06.10.10

Chickens Need their Sleep

Posted in Around the Pot-Belly Stove at 9:15 am by Story-Teller

With Father’s day coming up, I’ve been thinking about my father and his father, William ‘Doc’ Lukens. I never met my grandfather, he died before I was born, but through the storytelling of his children, especially my Uncle Dick, I feel I know him. Dick, my father, and their five other siblings grew up in Hillsboro, Ohio during the depression years. The one defining thread that runs through my family’s stories is the ability to laugh at oneself; this is the gift my grandfather gave to us. Here is a story I heard many times at family gatherings about ‘Doc’ and his buddies.

S: There was a guy named Ove Brown who was not only the town ‘character’ but was also one of Hillsboro’s most notorious practical jokers. His appearance even looked funny; he was tall, bald and skinny. Ove was always scheming and one of his favorite targets was Doc Lukens.
Ove frequently stopped in Doc’s office to chat or just tell him the latest stunt he had pulled on someone. Doc always looked forward to his visits because this would give him some new stories to tell to the gang that hung out at the General Store on Saturdays.

In those days, any time Doc went out, the office was left unlocked so that patients and their humans could come on in and wait for his return. On this particular day when Ove came in and found that Doc was out, he made himself at home, sitting at Doc’s roll top desk, leaning back and propping his feet up. He looked as though he belonged, so when a lady came into the office carrying a chicken, she just assumed that Ove was the veterinarian.

“Something is wrong with my chicken,” she said. “My whole flock is not doing well. They all seem rather droopy.”

In his new role as vet, Ove said, “Let me take a look at that chicken,” and proceeded to look into the bird’s eyes. “Hmmmm, bloodshot eyes” he said. Then opening the chicken’s beak he looked in, “Hmmm bad tonsils as well. “
The lady, who apparently was deficient in the area of chicken anatomy, asked “Does it look bad?”
“Which way does your henhouse face?” Ove asked.
“East. Why?”
“That’s what is wrong. Your chickens aren’t getting enough rest. The sun coming in every morning is waking them up too early.”
The lady, astonished at such an expert diagnosis, said, “You don’t say, Doctor?”
“Yep, that’s right. You tell your husband to hook up his team of horses and chain it to the henhouse and turn it around so those hens can get their beauty rest. Friday my partner will be here in the office, so I want you stop in and he will give you some medicine for the chicken’s droops.”
“All right, Doctor, I’ll do just what you said.”

That Friday afternoon, the lady returned to the Vet’s office and she told him about her visit earlier that week and said that his nice partner had taken care of her and her chicken.
“What?” Doc asked, confused.
“You know, the skinny, bald-headed man. He examined my chicken and said that it had bad tonsils.”
“Oh! What else did he tell you?”
“Well, he said it had bloodshot eyes from not getting enough sleep, but since we turned the henhouse around, all my hens are doing much better.”
“You what?”
“Yes. He said that the sun was waking them up too early.”

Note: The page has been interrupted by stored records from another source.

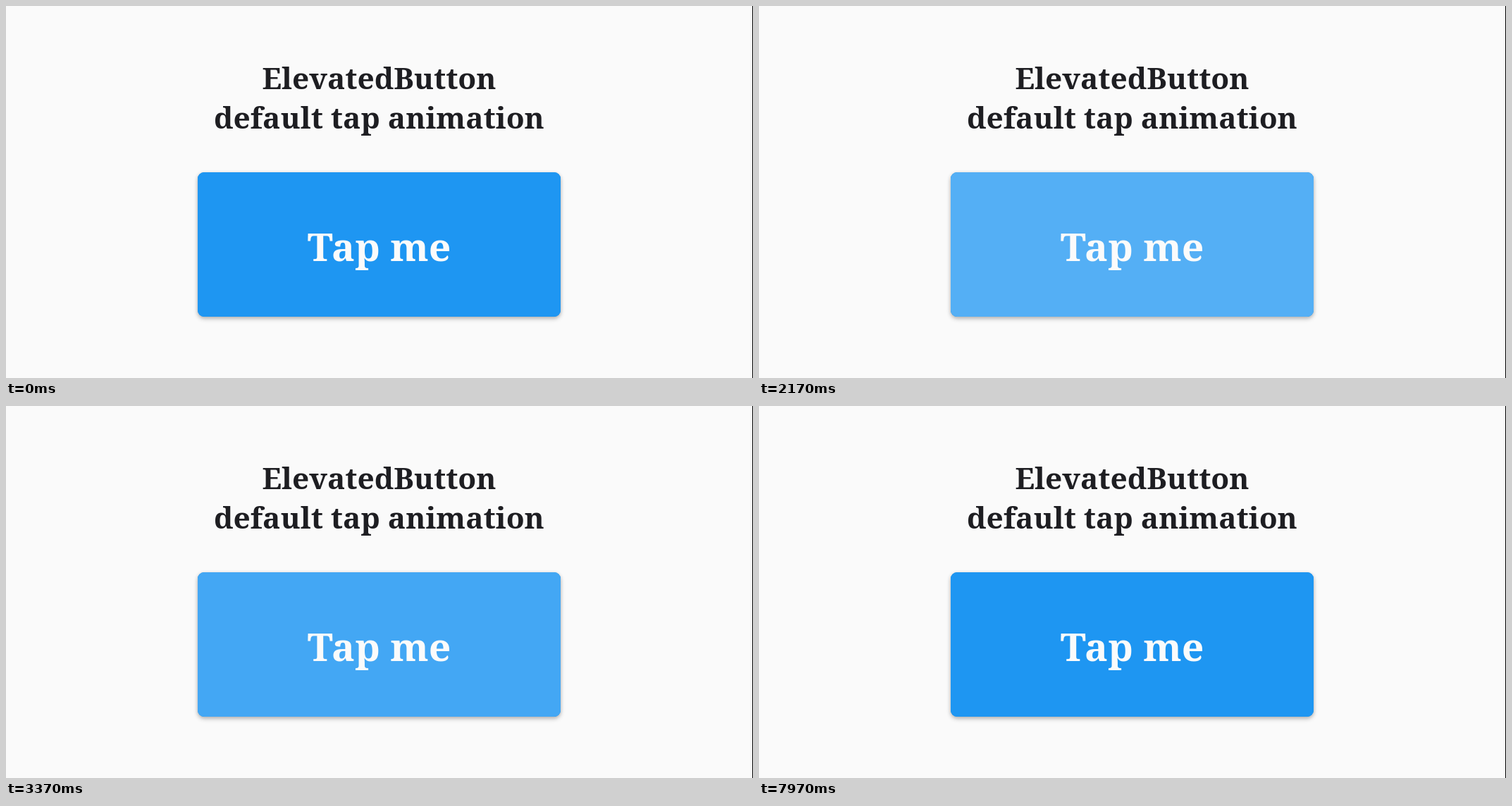
Write an HTML page with a canvas that moves like this. It is 1060 px wide and 528 px high and loops after 8000 ms.

```html
<!DOCTYPE html>
<html lang="en">
<head>
<meta charset="utf-8">
<title>Button tap animation</title>
<style>
  html, body { margin: 0; width: 100%; height: 100%; overflow: hidden; background: #fafafa; }
  canvas { display: block; }
</style>
</head>
<body>
<canvas id="stage" width="1060" height="528"></canvas>
<script>
const ctx = document.getElementById('stage').getContext('2d');
const LOOP = 8000;
const CENTER = { x: 529.5, y: 338.5 };
const SIZE = { w: 515, h: 205, radius: 9 };
const FULL_RADIUS = Math.hypot(SIZE.w, SIZE.h) / 2;

// Press and release times; x and y are relative to the button's centre.
const taps = [
  { down: 1278, up: 1960, x: 146, y: 46 },
  { down: 2550, up: 3100, x: 149, y: 35 },
];

const clamp = v => Math.min(1, Math.max(0, v));
const lerp = (a, b, t) => a + (b - a) * t;

// cubic-bezier(.25, .1, .25, 1)
function ease(x) {
  if (x <= 0 || x >= 1) return clamp(x);
  const bezier = (a, b, s) => 3 * a * s * (1 - s) ** 2 + 3 * b * s * s * (1 - s) + s ** 3;
  let lo = 0, hi = 1;
  for (let i = 0; i < 20; i++) {
    const mid = (lo + hi) / 2;
    if (bezier(.25, .25, mid) < x) lo = mid; else hi = mid;
  }
  return bezier(.1, 1, lo);
}

function label(text, y, size, color) {
  ctx.font = `bold ${size}px "Noto Serif", serif`;
  ctx.textAlign = 'center';
  ctx.fillStyle = color;
  ctx.fillText(text, 0, y);
}

function buttonPath() {
  ctx.beginPath();
  ctx.roundRect(-SIZE.w / 2, -SIZE.h / 2, SIZE.w, SIZE.h, SIZE.radius);
}

function shadow(offset, blur, alpha) {
  ctx.shadowColor = `rgba(0, 0, 0, ${alpha})`;
  ctx.shadowOffsetY = offset;
  ctx.shadowBlur = blur;
  ctx.fill();
}

// The ripple grows slowly while held and quickly once released, then fades.
function drawRipple(tap, time) {
  const held = Math.min(time, tap.up) - tap.down;
  const released = Math.max(0, time - tap.up);
  const alpha = .24 * clamp(held / 75) * (1 - clamp((released - 225) / 150));
  if (alpha <= 0) return;
  const grow = ease(clamp(held / 1000 + released / 225));
  ctx.beginPath();
  ctx.arc(lerp(tap.x, 0, grow), lerp(tap.y, 0, grow),
    lerp(FULL_RADIUS * .3, FULL_RADIUS + 5, grow), 0, Math.PI * 2);
  ctx.fillStyle = `rgba(255, 255, 255, ${alpha})`;
  ctx.fill();
}

function drawButton(time) {
  const press = taps.reduce((sum, tap) =>
    sum + ease((time - tap.down) / 200) - ease((time - tap.up) / 200), 0);
  const scale = lerp(1, .95, press);

  ctx.save();
  ctx.translate(CENTER.x, CENTER.y);
  ctx.scale(scale, scale);

  ctx.save();
  buttonPath();
  ctx.fillStyle = '#1e96f2';
  shadow(lerp(3, 14, press), lerp(6, 30, press), lerp(.24, .2, press));
  shadow(lerp(1, 4, press), lerp(5, 16, press), .1);
  ctx.restore();

  ctx.save();
  buttonPath();
  ctx.clip();
  taps.forEach(tap => drawRipple(tap, time));
  ctx.restore();

  label('Tap me', 23, 55.3, '#fbfbfb');
  ctx.restore();
}

function draw(now) {
  ctx.fillStyle = '#fafafa';
  ctx.fillRect(0, 0, 1060, 528);
  ctx.fillStyle = '#000';
  ctx.fillRect(1059, 0, 1, 528);

  ctx.save();
  ctx.translate(CENTER.x, 0);
  label('ElevatedButton', 118, 42.4, '#1e1e22');
  label('default tap animation', 174, 42.4, '#1e1e22');
  ctx.restore();

  drawButton(now % LOOP);
  requestAnimationFrame(draw);
}
requestAnimationFrame(draw);
</script>
</body>
</html>
```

By now Doc had figured out that he was the newest victim of one of Ove’s practical jokes. “Oh boy!” Doc replied, trying not to laugh out loud.

The next day, when the guys gathered at the General Store around the Pot Belly Stove, heard how Doc was finally on the other end of a prank, they roared with laughter, having all been victimized by his sense of humor.

*This story appeared as part of a piece called ‘Animal House’ in Ohio Magazine in 1989, as written by Dick Lukens, son of ‘Doc’ Lukens.